[Source texts of formatted documents]
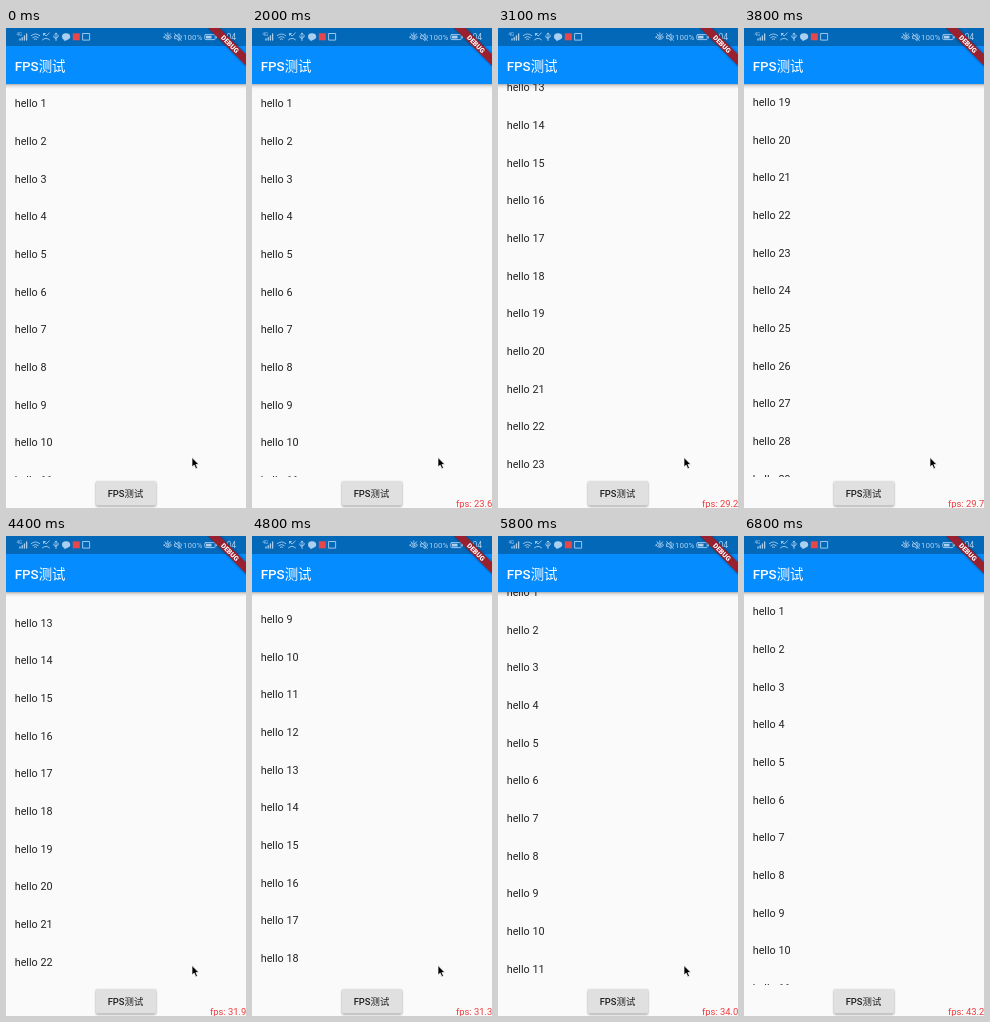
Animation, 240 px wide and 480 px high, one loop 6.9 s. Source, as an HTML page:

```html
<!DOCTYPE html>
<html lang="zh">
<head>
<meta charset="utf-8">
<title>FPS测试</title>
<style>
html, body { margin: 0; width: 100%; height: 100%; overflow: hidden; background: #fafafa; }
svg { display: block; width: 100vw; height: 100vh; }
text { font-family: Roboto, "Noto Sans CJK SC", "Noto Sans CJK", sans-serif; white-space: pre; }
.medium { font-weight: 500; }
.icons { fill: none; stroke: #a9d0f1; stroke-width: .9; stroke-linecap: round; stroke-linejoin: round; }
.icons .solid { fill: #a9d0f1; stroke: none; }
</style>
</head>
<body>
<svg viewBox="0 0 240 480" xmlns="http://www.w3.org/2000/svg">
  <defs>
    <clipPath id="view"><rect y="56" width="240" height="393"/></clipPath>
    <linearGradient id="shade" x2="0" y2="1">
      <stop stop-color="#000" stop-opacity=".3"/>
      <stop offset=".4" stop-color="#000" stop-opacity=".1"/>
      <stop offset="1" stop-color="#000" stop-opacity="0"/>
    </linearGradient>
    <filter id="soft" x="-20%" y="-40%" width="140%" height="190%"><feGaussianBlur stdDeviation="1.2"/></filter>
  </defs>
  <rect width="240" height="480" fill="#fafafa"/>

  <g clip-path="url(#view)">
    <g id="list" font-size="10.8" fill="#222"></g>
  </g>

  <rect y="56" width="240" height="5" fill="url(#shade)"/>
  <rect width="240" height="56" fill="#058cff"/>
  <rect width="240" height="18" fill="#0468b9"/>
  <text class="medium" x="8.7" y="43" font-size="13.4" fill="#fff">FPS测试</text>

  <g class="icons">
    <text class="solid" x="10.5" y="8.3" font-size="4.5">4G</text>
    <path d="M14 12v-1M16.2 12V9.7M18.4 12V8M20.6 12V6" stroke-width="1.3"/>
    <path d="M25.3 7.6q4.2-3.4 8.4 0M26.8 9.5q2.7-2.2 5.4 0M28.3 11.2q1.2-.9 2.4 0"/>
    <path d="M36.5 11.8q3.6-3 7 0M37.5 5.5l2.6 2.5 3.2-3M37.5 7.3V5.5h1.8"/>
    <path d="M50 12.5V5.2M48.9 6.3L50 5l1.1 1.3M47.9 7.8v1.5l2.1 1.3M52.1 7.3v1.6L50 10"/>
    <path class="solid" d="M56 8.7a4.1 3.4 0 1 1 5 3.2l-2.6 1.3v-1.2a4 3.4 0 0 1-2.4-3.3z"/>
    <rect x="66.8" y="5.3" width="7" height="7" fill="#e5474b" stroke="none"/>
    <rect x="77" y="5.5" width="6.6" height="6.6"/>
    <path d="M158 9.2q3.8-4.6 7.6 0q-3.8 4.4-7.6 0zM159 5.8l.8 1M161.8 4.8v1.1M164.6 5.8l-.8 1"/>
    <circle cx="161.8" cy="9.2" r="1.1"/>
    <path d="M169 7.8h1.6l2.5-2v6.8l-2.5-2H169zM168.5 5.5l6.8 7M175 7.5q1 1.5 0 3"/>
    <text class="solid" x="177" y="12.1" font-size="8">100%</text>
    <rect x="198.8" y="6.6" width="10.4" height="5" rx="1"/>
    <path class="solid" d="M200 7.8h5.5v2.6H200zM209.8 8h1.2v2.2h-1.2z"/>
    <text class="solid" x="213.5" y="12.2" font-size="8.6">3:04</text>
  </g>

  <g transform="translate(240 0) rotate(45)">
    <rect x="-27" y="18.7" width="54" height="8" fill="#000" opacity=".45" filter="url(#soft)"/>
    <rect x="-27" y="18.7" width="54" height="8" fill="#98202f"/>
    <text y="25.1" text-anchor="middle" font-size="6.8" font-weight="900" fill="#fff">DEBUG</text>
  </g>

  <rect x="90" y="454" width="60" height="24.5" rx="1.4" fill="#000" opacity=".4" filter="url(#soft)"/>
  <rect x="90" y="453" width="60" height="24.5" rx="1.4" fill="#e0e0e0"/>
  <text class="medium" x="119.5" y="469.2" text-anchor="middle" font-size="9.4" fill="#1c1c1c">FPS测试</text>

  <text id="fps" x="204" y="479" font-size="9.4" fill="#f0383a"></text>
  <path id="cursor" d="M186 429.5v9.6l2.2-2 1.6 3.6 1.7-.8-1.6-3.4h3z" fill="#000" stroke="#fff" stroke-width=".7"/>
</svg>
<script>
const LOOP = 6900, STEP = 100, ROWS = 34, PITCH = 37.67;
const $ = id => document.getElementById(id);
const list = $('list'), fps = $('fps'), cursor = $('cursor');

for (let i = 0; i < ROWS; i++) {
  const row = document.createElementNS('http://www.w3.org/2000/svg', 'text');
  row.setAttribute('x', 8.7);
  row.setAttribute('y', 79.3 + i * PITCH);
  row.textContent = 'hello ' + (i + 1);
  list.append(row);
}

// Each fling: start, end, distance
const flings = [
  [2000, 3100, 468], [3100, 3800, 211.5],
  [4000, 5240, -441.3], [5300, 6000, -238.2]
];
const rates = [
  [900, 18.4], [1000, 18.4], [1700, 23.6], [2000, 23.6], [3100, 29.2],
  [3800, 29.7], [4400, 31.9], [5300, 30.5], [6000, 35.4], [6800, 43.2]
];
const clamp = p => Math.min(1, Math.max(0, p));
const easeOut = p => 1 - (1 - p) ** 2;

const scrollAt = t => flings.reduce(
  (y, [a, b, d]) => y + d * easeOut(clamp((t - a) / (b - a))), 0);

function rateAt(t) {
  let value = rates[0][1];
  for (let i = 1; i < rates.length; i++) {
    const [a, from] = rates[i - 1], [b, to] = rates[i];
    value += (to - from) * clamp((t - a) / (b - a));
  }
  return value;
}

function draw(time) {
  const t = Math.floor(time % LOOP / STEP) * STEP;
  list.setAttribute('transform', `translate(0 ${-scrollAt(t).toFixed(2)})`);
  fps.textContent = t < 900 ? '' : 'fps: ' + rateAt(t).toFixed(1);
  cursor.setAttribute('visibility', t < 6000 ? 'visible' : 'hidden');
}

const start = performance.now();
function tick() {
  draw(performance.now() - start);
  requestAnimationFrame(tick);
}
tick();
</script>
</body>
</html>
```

* _EXERCISE DETAILS_:
Return each line of the data that contains the string "font".

* _WRITTEN REPLY_:
text { font-family: Roboto, "Noto Sans CJK SC", "Noto Sans CJK", sans-serif; white-space: pre; }
.medium { font-weight: 500; }
    <g id="list" font-size="10.8" fill="#222"></g>
  <text class="medium" x="8.7" y="43" font-size="13.4" fill="#fff">FPS测试</text>
    <text class="solid" x="10.5" y="8.3" font-size="4.5">4G</text>
    <text class="solid" x="177" y="12.1" font-size="8">100%</text>
    <text class="solid" x="213.5" y="12.2" font-size="8.6">3:04</text>
    <text y="25.1" text-anchor="middle" font-size="6.8" font-weight="900" fill="#fff">DEBUG</text>
  <text class="medium" x="119.5" y="469.2" text-anchor="middle" font-size="9.4" fill="#1c1c1c">FPS测试</text>
  <text id="fps" x="204" y="479" font-size="9.4" fill="#f0383a"></text>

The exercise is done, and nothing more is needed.